Software composition analysis (SCA) tools provide valuable data to security pros, legal pros, and app developers by identifying software vulnerabilities and exposing licenses for open source components. A comprehensive evaluation of “the six (SCA) providers that matter most and how they stack up,” the Forrester report assesses the current state of the software composition analysis market and provides in-depth analysis of the six providers.
Black Duck: To Keep Containers Secure, Monitor Your App Code, Too
The key to keeping containers secure is to think about the software running inside them, not just the software that hosts them. That’s the message Black Duck Software is aiming to send as adoption of container software increases.
In a discussion with Container Journal about container security, Black Duck said that “increasing container security means increasing the security of the applications deployed in containers.”
The company added, “Secure container frameworks are also obviously critical, but when those frameworks know nothing about the applications they encapsulate, they can’t possibly prevent well-crafted application attacks.”
When Open Source Meets the Enterprise
Via IT Business Edge: It seems that few organizations will need to convert all of their proprietary technology to open source, but open source will be desirable when it comes to supporting applications and services that are distributed across multi-platform cloud infrastructure. The biggest challenge of all will be to get these two constructs to work together.
The Changing Face of Open Source Licensing
Via DevPro: The GPL is the grandaddy of open source licenses, and is not only the license used by Linux, but is the license that gave birth to the open source movement. It was designed with the purpose of giving computer users control of their machines, guaranteeing that software would be freely available and modifiable by users. It has served that purpose well. It is also the backbone upon which enterprise adoption of open source is based, and being compatible with the GPL is considered to be a requirement for all open source licenses.

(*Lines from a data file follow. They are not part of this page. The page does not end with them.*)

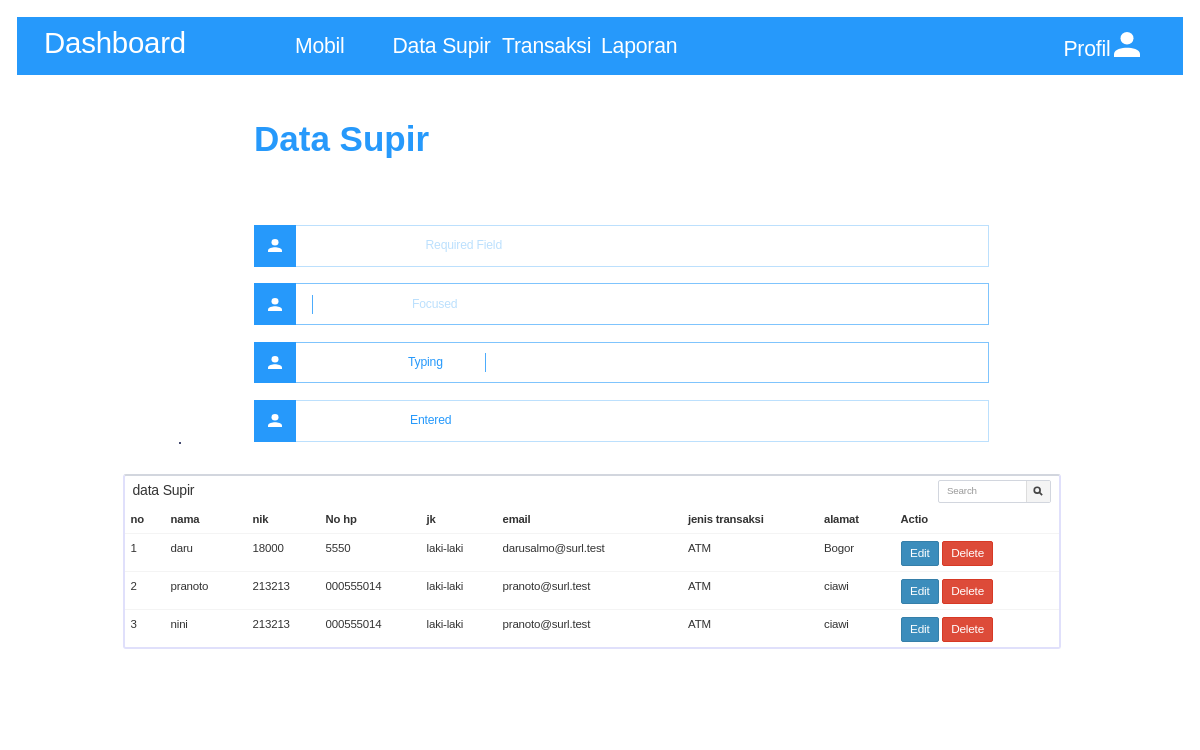
<!DOCTYPE html>
<html lang="id">
<head>
<meta charset="utf-8">
<title>Data Supir</title>
<style>
:root {
  --blue: #2699fb;
  --blue-mid: #7fc4fd;
  --blue-pale: #bce0fd;
  --ink: #333;
  --panel-edge: #e0e0fb;
  --panel-top: #d2d6de;
  --edit: #3c8dbc;
  --delete: #dd4b39;
}
* { box-sizing: border-box; margin: 0; padding: 0; }
html { width: 1200px; height: 750px; overflow: hidden; }
body {
  position: relative;
  width: 1200px;
  height: 750px;
  padding-top: 17px;
  overflow: hidden;
  background: #fff;
  font-family: "Liberation Sans", Arial, sans-serif;
}
a { color: inherit; text-decoration: none; }
svg { display: block; fill: #fff; }
.sprite { position: absolute; left: 0; top: 0; width: 0; height: 0; }

.topbar {
  display: flex;
  align-items: center;
  height: 58px;
  margin: 0 17px;
  padding: 0 43px 0 27px;
  background: var(--blue);
  color: #fff;
  font-size: 21.2px;
  letter-spacing: -0.2px;
  line-height: 24px;
}
.brand { width: 251px; padding-bottom: 7px; font-size: 29.4px; line-height: 34px; }
.menu { display: grid; grid-template-columns: 97.5px 109.5px 99px auto; padding-bottom: 1px; white-space: nowrap; }
.profile { display: flex; align-items: center; gap: 3.5px; margin-left: auto; }
.profile span { padding-top: 5px; }
.profile svg { width: 26px; height: 25px; margin-bottom: 4px; }

main { display: flow-root; }
h1 {
  margin: 44px 0 0 254px;
  color: var(--blue);
  font-size: 35px;
  line-height: 40px;
}

.fields { display: grid; gap: 16.8px; width: 735px; margin: 66px 0 0 254px; }
.field {
  display: flex;
  align-items: center;
  height: 41.6px;
  border: 1px solid var(--blue-pale);
  color: var(--blue);
  font-size: 12.2px;
  letter-spacing: -0.2px;
}
.field.active { border-color: var(--blue-mid); }
.field-icon {
  display: grid;
  place-items: center;
  width: 42px;
  height: 41.6px;
  margin-left: -1px;
  background: var(--blue);
}
.field-icon svg { width: 14px; height: 13px; }
.hint, .value { padding-bottom: 1px; }
.hint { color: var(--blue-pale); }
.caret { width: 1px; height: 19px; background: #4dacfc; }
.required .hint { margin-left: 129.5px; }
.focused .caret { margin-left: 16px; }
.focused .hint { width: 60px; margin-left: 99px; }
.typing .value { width: 40px; margin-left: 112px; }
.typing .caret { margin-left: 37px; }
.entered .value { margin-left: 114px; }

.stray-dot { position: absolute; left: 179px; top: 442px; width: 2px; height: 2px; background: #444a70; }

.panel {
  width: 938px;
  height: 175.4px;
  margin: 32.2px 0 0 123px;
  border: 2px solid var(--panel-edge);
  border-top-color: var(--panel-top);
  border-radius: 3px;
  color: var(--ink);
  font-size: 11.5px;
  letter-spacing: -0.2px;
}
.panel-head { display: flex; justify-content: space-between; height: 31px; padding: 4px 8px 0 7.5px; }
h2 { font-size: 14px; font-weight: 400; line-height: 21px; }
.search { display: flex; width: 113px; height: 23px; border: 1px solid #d2d6de; border-radius: 2px; }
.search-text { flex: 1; padding-left: 8px; color: #999; font-size: 9.8px; line-height: 20px; }
.search-button { display: grid; place-items: center; width: 24px; padding: 0 1px 1px 0; border-left: 1px solid #ddd; background: #f4f4f4; }
.search-button svg { width: 10px; height: 10px; fill: none; stroke: #444; stroke-width: 2; }

.row {
  display: grid;
  grid-template-columns: 40px 82px 73px 101px 76px 185.5px 136px 76.5px auto;
  height: 38.2px;
  padding: 7px 0 0 5.6px;
  border-top: 1px solid #f4f4f4;
  line-height: 15px;
}
.row.head { height: 25.6px; padding-top: 5px; border: 0; font-size: 11.3px; font-weight: 700; }
.actions { display: flex; gap: 3px; }
.button {
  width: 38.5px;
  height: 25px;
  border: 1px solid #367fa9;
  border-radius: 2px;
  background: var(--edit);
  color: #fff;
  font-size: 11.8px;
  line-height: 23px;
  text-align: center;
}
.button.delete { width: 51px; border-color: #d73925; background: var(--delete); }
</style>
</head>
<body>
<svg class="sprite" aria-hidden="true">
  <defs>
    <symbol id="person" viewBox="4 4 16 16" preserveAspectRatio="none">
      <circle cx="12" cy="8" r="4"/>
      <path d="M12 14C9 14 4 15 4 18V20H20V18C20 15 15 14 12 14Z"/>
    </symbol>
  </defs>
</svg>

<header class="topbar">
  <a class="brand" href="#">Dashboard</a>
  <nav class="menu">
    <a href="#">Mobil</a>
    <a href="#">Data Supir</a>
    <a href="#">Transaksi</a>
    <a href="#">Laporan</a>
  </nav>
  <a class="profile" href="#"><span>Profil</span><svg aria-hidden="true"><use href="#person"/></svg></a>
</header>

<main>
  <h1>Data Supir</h1>

  <section class="fields">
    <div class="field required">
      <span class="field-icon"><svg aria-hidden="true"><use href="#person"/></svg></span>
      <span class="hint">Required Field</span>
    </div>
    <div class="field focused active">
      <span class="field-icon"><svg aria-hidden="true"><use href="#person"/></svg></span>
      <span class="caret"></span>
      <span class="hint">Focused</span>
    </div>
    <div class="field typing active">
      <span class="field-icon"><svg aria-hidden="true"><use href="#person"/></svg></span>
      <span class="value">Typing</span>
      <span class="caret"></span>
    </div>
    <div class="field entered">
      <span class="field-icon"><svg aria-hidden="true"><use href="#person"/></svg></span>
      <span class="value">Entered</span>
    </div>
  </section>

  <span class="stray-dot"></span>

  <section class="panel">
    <div class="panel-head">
      <h2>data Supir</h2>
      <div class="search">
        <span class="search-text">Search</span>
        <span class="search-button">
          <svg viewBox="0 0 12 12" aria-hidden="true"><circle cx="5" cy="5" r="3.5"/><line x1="8" y1="8" x2="11" y2="11"/></svg>
        </span>
      </div>
    </div>
    <div class="table" role="table">
      <div class="row head" role="row">
        <span>no</span><span>nama</span><span>nik</span><span>No hp</span><span>jk</span><span>email</span><span>jenis transaksi</span><span>alamat</span><span>Actio</span>
      </div>
      <div class="row" role="row">
        <span>1</span><span>daru</span><span>18000</span><span>5550</span><span>laki-laki</span><span>darusalmo@surl.test</span><span>ATM</span><span>Bogor</span>
        <span class="actions"><a class="button" href="#">Edit</a><a class="button delete" href="#">Delete</a></span>
      </div>
      <div class="row" role="row">
        <span>2</span><span>pranoto</span><span>213213</span><span>000555014</span><span>laki-laki</span><span>pranoto@surl.test</span><span>ATM</span><span>ciawi</span>
        <span class="actions"><a class="button" href="#">Edit</a><a class="button delete" href="#">Delete</a></span>
      </div>
      <div class="row" role="row">
        <span>3</span><span>nini</span><span>213213</span><span>000555014</span><span>laki-laki</span><span>pranoto@surl.test</span><span>ATM</span><span>ciawi</span>
        <span class="actions"><a class="button" href="#">Edit</a><a class="button delete" href="#">Delete</a></span>
      </div>
    </div>
  </section>
</main>
</body>
</html>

80% Of Web Applications Contain at Least One Security Bug
A new study on Web application vulnerabilities by security software firm Contrast Security shows that sensitive data exposure affects 69% of these applications and is responsible for 26% of all vulnerabilities, reports DarkReading. Some 80% of applications contain at least one flaw, with an average of 45 vulnerabilities per application: 55% are affected by cross-site request forgery and 37% suffered from security misconfiguration.